- _Directions for this task_
The records that follow should be copied in full, exactly as they read.

- _Material for this task_
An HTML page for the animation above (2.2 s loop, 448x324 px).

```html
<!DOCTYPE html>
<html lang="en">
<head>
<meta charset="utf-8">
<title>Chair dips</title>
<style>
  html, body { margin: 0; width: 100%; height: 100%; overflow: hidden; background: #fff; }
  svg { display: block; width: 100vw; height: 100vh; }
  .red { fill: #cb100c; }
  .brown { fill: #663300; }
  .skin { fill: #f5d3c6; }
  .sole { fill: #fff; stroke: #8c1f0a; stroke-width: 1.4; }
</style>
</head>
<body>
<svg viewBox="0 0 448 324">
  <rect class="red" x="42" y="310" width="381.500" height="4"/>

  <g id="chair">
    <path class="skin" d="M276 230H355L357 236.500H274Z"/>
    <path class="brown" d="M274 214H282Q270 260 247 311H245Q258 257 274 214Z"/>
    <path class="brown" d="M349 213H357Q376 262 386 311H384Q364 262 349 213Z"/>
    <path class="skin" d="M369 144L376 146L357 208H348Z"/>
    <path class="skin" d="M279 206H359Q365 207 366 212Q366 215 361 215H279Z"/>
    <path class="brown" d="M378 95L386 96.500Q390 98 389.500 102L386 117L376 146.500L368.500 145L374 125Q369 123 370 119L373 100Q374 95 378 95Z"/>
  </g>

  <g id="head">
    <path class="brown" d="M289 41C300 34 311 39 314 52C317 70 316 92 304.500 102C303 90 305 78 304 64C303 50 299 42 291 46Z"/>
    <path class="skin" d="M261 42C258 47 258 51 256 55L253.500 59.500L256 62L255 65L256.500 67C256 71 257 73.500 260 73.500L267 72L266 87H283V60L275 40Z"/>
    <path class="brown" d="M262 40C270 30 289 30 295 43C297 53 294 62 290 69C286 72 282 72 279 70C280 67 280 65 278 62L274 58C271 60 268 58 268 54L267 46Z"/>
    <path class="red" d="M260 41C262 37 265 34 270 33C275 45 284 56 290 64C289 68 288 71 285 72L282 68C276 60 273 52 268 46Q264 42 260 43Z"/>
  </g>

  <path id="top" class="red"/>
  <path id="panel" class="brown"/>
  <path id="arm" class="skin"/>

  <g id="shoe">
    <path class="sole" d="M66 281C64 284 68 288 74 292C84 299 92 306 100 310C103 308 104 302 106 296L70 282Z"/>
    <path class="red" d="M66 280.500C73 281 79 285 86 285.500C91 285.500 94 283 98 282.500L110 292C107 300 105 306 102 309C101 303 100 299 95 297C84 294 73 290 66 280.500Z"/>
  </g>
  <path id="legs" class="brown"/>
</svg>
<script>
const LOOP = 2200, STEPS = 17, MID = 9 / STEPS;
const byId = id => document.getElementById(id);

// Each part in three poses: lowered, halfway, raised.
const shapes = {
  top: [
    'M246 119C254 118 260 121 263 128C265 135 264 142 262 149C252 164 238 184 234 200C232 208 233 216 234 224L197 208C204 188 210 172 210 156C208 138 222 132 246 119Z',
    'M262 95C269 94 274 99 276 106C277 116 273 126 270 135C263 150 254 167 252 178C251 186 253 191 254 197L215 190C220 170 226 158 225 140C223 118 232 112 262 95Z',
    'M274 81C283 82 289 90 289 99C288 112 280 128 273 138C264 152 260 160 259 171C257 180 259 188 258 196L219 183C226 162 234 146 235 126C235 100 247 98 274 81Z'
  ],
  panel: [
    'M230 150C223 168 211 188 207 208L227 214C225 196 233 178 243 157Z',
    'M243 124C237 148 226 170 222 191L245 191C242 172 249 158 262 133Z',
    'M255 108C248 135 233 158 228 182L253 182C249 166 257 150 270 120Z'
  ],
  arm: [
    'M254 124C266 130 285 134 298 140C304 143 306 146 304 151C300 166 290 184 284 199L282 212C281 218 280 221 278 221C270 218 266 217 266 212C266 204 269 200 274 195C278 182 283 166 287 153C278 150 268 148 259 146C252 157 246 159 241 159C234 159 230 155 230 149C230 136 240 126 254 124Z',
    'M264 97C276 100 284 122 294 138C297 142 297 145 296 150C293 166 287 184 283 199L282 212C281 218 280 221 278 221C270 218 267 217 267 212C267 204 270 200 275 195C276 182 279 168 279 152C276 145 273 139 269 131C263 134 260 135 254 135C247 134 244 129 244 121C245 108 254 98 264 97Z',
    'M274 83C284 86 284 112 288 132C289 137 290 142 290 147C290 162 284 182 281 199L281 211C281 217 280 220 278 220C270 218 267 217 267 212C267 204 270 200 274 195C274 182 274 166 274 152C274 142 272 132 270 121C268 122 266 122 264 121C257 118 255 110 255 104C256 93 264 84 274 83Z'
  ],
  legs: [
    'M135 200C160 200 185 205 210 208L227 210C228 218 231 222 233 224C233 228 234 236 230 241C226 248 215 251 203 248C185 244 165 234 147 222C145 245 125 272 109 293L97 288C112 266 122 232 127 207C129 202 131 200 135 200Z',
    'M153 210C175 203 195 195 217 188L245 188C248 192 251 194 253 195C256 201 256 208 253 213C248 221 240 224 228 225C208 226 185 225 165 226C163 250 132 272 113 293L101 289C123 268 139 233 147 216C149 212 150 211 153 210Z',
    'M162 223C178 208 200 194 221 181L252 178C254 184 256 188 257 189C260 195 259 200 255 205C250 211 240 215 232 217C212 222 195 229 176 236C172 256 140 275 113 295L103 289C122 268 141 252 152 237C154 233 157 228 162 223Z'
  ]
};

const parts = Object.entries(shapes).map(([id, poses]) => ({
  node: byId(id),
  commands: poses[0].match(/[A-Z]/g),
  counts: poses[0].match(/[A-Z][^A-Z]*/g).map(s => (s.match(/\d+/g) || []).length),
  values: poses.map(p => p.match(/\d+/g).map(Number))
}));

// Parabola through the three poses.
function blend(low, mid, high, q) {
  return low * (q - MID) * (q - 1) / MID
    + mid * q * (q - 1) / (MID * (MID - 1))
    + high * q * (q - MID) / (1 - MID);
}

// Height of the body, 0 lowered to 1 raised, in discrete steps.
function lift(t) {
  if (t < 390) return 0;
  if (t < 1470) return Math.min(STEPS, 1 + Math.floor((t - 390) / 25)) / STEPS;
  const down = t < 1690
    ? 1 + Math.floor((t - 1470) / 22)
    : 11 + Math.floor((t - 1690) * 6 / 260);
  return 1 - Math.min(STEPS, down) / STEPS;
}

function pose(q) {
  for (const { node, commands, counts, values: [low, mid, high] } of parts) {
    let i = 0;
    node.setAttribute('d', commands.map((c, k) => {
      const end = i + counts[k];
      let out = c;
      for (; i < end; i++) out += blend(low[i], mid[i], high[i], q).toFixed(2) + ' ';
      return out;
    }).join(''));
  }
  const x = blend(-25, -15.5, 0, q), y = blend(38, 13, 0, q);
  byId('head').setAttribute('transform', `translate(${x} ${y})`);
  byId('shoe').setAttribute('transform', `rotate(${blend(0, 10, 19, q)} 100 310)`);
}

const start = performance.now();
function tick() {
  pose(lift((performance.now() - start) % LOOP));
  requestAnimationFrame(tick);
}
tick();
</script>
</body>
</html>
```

- _Expected answer_
An HTML page for the animation above (2.2 s loop, 448x324 px).

```html
<!DOCTYPE html>
<html lang="en">
<head>
<meta charset="utf-8">
<title>Chair dips</title>
<style>
  html, body { margin: 0; width: 100%; height: 100%; overflow: hidden; background: #fff; }
  svg { display: block; width: 100vw; height: 100vh; }
  .red { fill: #cb100c; }
  .brown { fill: #663300; }
  .skin { fill: #f5d3c6; }
  .sole { fill: #fff; stroke: #8c1f0a; stroke-width: 1.4; }
</style>
</head>
<body>
<svg viewBox="0 0 448 324">
  <rect class="red" x="42" y="310" width="381.500" height="4"/>

  <g id="chair">
    <path class="skin" d="M276 230H355L357 236.500H274Z"/>
    <path class="brown" d="M274 214H282Q270 260 247 311H245Q258 257 274 214Z"/>
    <path class="brown" d="M349 213H357Q376 262 386 311H384Q364 262 349 213Z"/>
    <path class="skin" d="M369 144L376 146L357 208H348Z"/>
    <path class="skin" d="M279 206H359Q365 207 366 212Q366 215 361 215H279Z"/>
    <path class="brown" d="M378 95L386 96.500Q390 98 389.500 102L386 117L376 146.500L368.500 145L374 125Q369 123 370 119L373 100Q374 95 378 95Z"/>
  </g>

  <g id="head">
    <path class="brown" d="M289 41C300 34 311 39 314 52C317 70 316 92 304.500 102C303 90 305 78 304 64C303 50 299 42 291 46Z"/>
    <path class="skin" d="M261 42C258 47 258 51 256 55L253.500 59.500L256 62L255 65L256.500 67C256 71 257 73.500 260 73.500L267 72L266 87H283V60L275 40Z"/>
    <path class="brown" d="M262 40C270 30 289 30 295 43C297 53 294 62 290 69C286 72 282 72 279 70C280 67 280 65 278 62L274 58C271 60 268 58 268 54L267 46Z"/>
    <path class="red" d="M260 41C262 37 265 34 270 33C275 45 284 56 290 64C289 68 288 71 285 72L282 68C276 60 273 52 268 46Q264 42 260 43Z"/>
  </g>

  <path id="top" class="red"/>
  <path id="panel" class="brown"/>
  <path id="arm" class="skin"/>

  <g id="shoe">
    <path class="sole" d="M66 281C64 284 68 288 74 292C84 299 92 306 100 310C103 308 104 302 106 296L70 282Z"/>
    <path class="red" d="M66 280.500C73 281 79 285 86 285.500C91 285.500 94 283 98 282.500L110 292C107 300 105 306 102 309C101 303 100 299 95 297C84 294 73 290 66 280.500Z"/>
  </g>
  <path id="legs" class="brown"/>
</svg>
<script>
const LOOP = 2200, STEPS = 17, MID = 9 / STEPS;
const byId = id => document.getElementById(id);

// Each part in three poses: lowered, halfway, raised.
const shapes = {
  top: [
    'M246 119C254 118 260 121 263 128C265 135 264 142 262 149C252 164 238 184 234 200C232 208 233 216 234 224L197 208C204 188 210 172 210 156C208 138 222 132 246 119Z',
    'M262 95C269 94 274 99 276 106C277 116 273 126 270 135C263 150 254 167 252 178C251 186 253 191 254 197L215 190C220 170 226 158 225 140C223 118 232 112 262 95Z',
    'M274 81C283 82 289 90 289 99C288 112 280 128 273 138C264 152 260 160 259 171C257 180 259 188 258 196L219 183C226 162 234 146 235 126C235 100 247 98 274 81Z'
  ],
  panel: [
    'M230 150C223 168 211 188 207 208L227 214C225 196 233 178 243 157Z',
    'M243 124C237 148 226 170 222 191L245 191C242 172 249 158 262 133Z',
    'M255 108C248 135 233 158 228 182L253 182C249 166 257 150 270 120Z'
  ],
  arm: [
    'M254 124C266 130 285 134 298 140C304 143 306 146 304 151C300 166 290 184 284 199L282 212C281 218 280 221 278 221C270 218 266 217 266 212C266 204 269 200 274 195C278 182 283 166 287 153C278 150 268 148 259 146C252 157 246 159 241 159C234 159 230 155 230 149C230 136 240 126 254 124Z',
    'M264 97C276 100 284 122 294 138C297 142 297 145 296 150C293 166 287 184 283 199L282 212C281 218 280 221 278 221C270 218 267 217 267 212C267 204 270 200 275 195C276 182 279 168 279 152C276 145 273 139 269 131C263 134 260 135 254 135C247 134 244 129 244 121C245 108 254 98 264 97Z',
    'M274 83C284 86 284 112 288 132C289 137 290 142 290 147C290 162 284 182 281 199L281 211C281 217 280 220 278 220C270 218 267 217 267 212C267 204 270 200 274 195C274 182 274 166 274 152C274 142 272 132 270 121C268 122 266 122 264 121C257 118 255 110 255 104C256 93 264 84 274 83Z'
  ],
  legs: [
    'M135 200C160 200 185 205 210 208L227 210C228 218 231 222 233 224C233 228 234 236 230 241C226 248 215 251 203 248C185 244 165 234 147 222C145 245 125 272 109 293L97 288C112 266 122 232 127 207C129 202 131 200 135 200Z',
    'M153 210C175 203 195 195 217 188L245 188C248 192 251 194 253 195C256 201 256 208 253 213C248 221 240 224 228 225C208 226 185 225 165 226C163 250 132 272 113 293L101 289C123 268 139 233 147 216C149 212 150 211 153 210Z',
    'M162 223C178 208 200 194 221 181L252 178C254 184 256 188 257 189C260 195 259 200 255 205C250 211 240 215 232 217C212 222 195 229 176 236C172 256 140 275 113 295L103 289C122 268 141 252 152 237C154 233 157 228 162 223Z'
  ]
};

const parts = Object.entries(shapes).map(([id, poses]) => ({
  node: byId(id),
  commands: poses[0].match(/[A-Z]/g),
  counts: poses[0].match(/[A-Z][^A-Z]*/g).map(s => (s.match(/\d+/g) || []).length),
  values: poses.map(p => p.match(/\d+/g).map(Number))
}));

// Parabola through the three poses.
function blend(low, mid, high, q) {
  return low * (q - MID) * (q - 1) / MID
    + mid * q * (q - 1) / (MID * (MID - 1))
    + high * q * (q - MID) / (1 - MID);
}

// Height of the body, 0 lowered to 1 raised, in discrete steps.
function lift(t) {
  if (t < 390) return 0;
  if (t < 1470) return Math.min(STEPS, 1 + Math.floor((t - 390) / 25)) / STEPS;
  const down = t < 1690
    ? 1 + Math.floor((t - 1470) / 22)
    : 11 + Math.floor((t - 1690) * 6 / 260);
  return 1 - Math.min(STEPS, down) / STEPS;
}

function pose(q) {
  for (const { node, commands, counts, values: [low, mid, high] } of parts) {
    let i = 0;
    node.setAttribute('d', commands.map((c, k) => {
      const end = i + counts[k];
      let out = c;
      for (; i < end; i++) out += blend(low[i], mid[i], high[i], q).toFixed(2) + ' ';
      return out;
    }).join(''));
  }
  const x = blend(-25, -15.5, 0, q), y = blend(38, 13, 0, q);
  byId('head').setAttribute('transform', `translate(${x} ${y})`);
  byId('shoe').setAttribute('transform', `rotate(${blend(0, 10, 19, q)} 100 310)`);
}

const start = performance.now();
function tick() {
  pose(lift((performance.now() - start) % LOOP));
  requestAnimationFrame(tick);
}
tick();
</script>
</body>
</html>
```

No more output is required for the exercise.